## The task
Go through the records and copy each line where the word "flex" occurs.

Dataset items
··········

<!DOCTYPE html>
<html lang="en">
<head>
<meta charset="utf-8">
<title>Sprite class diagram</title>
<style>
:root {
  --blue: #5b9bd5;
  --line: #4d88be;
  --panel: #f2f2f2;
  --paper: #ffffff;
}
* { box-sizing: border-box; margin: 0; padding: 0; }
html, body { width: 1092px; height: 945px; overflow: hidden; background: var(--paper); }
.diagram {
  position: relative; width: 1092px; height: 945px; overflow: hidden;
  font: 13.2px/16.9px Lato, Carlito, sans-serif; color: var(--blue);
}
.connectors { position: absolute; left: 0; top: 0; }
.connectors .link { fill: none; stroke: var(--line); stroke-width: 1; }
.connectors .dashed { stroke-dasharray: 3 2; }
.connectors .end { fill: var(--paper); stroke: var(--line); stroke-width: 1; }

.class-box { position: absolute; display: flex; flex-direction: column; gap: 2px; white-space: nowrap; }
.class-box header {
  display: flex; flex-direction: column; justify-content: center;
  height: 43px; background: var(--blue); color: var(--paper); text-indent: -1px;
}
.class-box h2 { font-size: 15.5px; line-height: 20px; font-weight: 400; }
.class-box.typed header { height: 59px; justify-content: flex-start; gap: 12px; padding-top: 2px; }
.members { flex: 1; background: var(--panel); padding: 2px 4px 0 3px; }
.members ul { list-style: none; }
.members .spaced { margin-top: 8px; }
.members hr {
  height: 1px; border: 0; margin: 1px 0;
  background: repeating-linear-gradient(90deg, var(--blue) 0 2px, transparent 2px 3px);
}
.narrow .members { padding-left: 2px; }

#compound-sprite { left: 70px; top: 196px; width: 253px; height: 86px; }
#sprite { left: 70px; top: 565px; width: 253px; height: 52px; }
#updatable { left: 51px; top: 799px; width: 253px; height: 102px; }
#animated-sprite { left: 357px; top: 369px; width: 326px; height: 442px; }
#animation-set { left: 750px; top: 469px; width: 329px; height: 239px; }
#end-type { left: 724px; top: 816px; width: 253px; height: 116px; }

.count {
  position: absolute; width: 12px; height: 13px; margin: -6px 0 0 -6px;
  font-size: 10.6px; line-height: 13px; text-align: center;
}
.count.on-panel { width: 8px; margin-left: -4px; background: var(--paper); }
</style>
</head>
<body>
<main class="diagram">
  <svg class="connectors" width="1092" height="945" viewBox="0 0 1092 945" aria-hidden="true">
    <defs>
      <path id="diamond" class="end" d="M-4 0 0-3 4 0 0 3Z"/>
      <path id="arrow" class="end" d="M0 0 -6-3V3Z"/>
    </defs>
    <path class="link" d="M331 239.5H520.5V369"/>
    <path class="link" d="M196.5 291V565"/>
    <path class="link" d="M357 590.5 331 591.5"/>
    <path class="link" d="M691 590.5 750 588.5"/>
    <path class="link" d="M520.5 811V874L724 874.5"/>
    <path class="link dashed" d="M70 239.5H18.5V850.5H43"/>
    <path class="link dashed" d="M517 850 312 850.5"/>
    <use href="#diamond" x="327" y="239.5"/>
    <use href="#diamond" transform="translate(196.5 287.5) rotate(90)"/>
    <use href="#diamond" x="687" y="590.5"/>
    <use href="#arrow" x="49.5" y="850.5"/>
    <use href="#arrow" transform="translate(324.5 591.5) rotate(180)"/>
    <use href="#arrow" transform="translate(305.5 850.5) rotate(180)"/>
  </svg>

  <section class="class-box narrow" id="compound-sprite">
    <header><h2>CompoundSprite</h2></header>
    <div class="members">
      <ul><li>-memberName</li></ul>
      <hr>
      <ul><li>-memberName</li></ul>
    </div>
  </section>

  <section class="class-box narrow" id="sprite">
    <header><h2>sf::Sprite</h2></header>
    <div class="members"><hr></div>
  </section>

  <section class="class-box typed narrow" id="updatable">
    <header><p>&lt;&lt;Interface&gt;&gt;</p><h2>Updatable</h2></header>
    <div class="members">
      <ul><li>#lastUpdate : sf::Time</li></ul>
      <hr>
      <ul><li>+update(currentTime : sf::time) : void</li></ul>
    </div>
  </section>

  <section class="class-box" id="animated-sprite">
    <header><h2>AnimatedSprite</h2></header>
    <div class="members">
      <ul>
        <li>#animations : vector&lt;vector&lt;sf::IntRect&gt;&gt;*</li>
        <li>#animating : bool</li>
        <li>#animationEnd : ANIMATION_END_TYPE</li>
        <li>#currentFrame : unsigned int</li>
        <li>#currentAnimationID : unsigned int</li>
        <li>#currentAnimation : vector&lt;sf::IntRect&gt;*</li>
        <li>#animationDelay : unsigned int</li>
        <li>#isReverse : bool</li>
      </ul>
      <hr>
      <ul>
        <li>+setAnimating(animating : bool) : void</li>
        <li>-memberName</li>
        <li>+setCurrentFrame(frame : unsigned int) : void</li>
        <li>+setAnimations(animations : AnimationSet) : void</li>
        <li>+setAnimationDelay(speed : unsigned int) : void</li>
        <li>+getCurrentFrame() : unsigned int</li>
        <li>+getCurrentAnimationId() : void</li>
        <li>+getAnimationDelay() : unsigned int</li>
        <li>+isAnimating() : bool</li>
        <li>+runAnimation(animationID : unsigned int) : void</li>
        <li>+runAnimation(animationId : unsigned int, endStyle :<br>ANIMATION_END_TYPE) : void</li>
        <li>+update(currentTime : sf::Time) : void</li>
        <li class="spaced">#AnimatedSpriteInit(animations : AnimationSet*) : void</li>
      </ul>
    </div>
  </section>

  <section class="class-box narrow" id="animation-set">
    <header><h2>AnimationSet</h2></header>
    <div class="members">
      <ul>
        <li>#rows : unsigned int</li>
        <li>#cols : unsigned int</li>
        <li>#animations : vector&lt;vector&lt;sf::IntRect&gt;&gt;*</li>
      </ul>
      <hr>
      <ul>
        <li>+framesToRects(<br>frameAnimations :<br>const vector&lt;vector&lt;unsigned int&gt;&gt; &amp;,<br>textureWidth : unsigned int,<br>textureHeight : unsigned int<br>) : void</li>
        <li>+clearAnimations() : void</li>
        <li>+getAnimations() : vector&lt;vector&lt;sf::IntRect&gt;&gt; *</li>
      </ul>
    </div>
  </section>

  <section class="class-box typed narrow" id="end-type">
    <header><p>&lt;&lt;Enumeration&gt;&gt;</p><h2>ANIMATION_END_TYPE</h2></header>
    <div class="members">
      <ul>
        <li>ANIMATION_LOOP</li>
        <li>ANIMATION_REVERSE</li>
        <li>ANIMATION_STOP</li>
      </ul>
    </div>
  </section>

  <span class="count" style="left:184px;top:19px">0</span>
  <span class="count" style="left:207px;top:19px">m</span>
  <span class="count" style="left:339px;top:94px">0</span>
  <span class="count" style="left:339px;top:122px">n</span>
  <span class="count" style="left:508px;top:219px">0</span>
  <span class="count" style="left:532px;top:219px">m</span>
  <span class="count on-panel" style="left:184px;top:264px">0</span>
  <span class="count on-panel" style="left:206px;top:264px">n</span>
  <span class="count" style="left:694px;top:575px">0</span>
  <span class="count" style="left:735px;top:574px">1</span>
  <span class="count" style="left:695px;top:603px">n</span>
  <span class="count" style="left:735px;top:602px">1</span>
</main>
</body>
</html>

··········

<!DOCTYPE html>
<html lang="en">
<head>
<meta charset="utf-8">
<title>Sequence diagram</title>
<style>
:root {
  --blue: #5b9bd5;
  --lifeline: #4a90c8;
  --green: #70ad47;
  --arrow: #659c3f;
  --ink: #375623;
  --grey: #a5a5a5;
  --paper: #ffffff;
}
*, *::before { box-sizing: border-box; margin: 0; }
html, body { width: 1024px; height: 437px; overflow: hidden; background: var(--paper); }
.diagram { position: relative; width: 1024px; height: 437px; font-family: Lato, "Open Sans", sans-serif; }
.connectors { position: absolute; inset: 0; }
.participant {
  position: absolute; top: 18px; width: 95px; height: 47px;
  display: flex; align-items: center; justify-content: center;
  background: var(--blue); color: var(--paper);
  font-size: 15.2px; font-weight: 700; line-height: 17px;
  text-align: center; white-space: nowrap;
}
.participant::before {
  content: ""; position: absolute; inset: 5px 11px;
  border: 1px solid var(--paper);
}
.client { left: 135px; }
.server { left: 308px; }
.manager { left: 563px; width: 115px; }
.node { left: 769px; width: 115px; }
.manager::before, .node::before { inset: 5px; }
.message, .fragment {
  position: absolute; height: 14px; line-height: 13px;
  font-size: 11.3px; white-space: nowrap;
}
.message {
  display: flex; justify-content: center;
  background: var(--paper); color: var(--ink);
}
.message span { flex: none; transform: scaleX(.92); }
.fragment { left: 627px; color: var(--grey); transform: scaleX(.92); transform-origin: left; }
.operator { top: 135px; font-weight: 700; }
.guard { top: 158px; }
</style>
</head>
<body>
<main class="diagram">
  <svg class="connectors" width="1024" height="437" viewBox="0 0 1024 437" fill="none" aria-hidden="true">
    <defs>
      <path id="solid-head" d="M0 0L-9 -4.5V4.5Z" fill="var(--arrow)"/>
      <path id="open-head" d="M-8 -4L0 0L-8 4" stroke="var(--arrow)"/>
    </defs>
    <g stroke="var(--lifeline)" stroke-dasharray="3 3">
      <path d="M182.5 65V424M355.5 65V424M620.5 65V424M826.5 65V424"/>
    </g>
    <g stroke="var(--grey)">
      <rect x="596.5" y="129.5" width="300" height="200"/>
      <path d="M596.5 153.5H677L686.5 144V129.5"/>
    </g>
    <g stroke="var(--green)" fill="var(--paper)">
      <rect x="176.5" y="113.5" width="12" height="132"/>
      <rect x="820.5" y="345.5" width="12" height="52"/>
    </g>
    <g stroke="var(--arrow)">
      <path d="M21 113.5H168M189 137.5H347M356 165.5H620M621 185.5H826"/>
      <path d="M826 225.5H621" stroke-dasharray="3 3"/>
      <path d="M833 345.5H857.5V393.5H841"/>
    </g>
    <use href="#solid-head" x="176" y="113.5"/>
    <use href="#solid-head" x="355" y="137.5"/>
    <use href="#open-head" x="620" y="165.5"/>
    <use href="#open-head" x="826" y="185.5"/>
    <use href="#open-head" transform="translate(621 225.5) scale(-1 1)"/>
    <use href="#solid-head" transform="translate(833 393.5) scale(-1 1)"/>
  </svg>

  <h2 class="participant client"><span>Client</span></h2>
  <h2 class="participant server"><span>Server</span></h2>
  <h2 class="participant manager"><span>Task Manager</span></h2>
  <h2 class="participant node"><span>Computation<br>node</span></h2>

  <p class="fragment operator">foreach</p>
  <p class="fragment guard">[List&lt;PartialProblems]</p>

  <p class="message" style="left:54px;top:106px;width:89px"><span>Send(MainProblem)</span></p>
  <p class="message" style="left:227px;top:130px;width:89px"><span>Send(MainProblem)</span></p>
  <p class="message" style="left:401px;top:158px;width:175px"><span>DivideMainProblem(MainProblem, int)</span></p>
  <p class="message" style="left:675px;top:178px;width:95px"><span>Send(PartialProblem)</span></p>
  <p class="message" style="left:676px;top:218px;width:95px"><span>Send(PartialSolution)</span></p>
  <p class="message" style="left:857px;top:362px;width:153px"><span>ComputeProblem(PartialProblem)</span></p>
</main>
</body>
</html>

··········

## Solution below
.class-box { position: absolute; display: flex; flex-direction: column; gap: 2px; white-space: nowrap; }
  display: flex; flex-direction: column; justify-content: center;
.class-box.typed header { height: 59px; justify-content: flex-start; gap: 12px; padding-top: 2px; }
.members { flex: 1; background: var(--panel); padding: 2px 4px 0 3px; }
  display: flex; align-items: center; justify-content: center;
  display: flex; justify-content: center;
.message span { flex: none; transform: scaleX(.92); }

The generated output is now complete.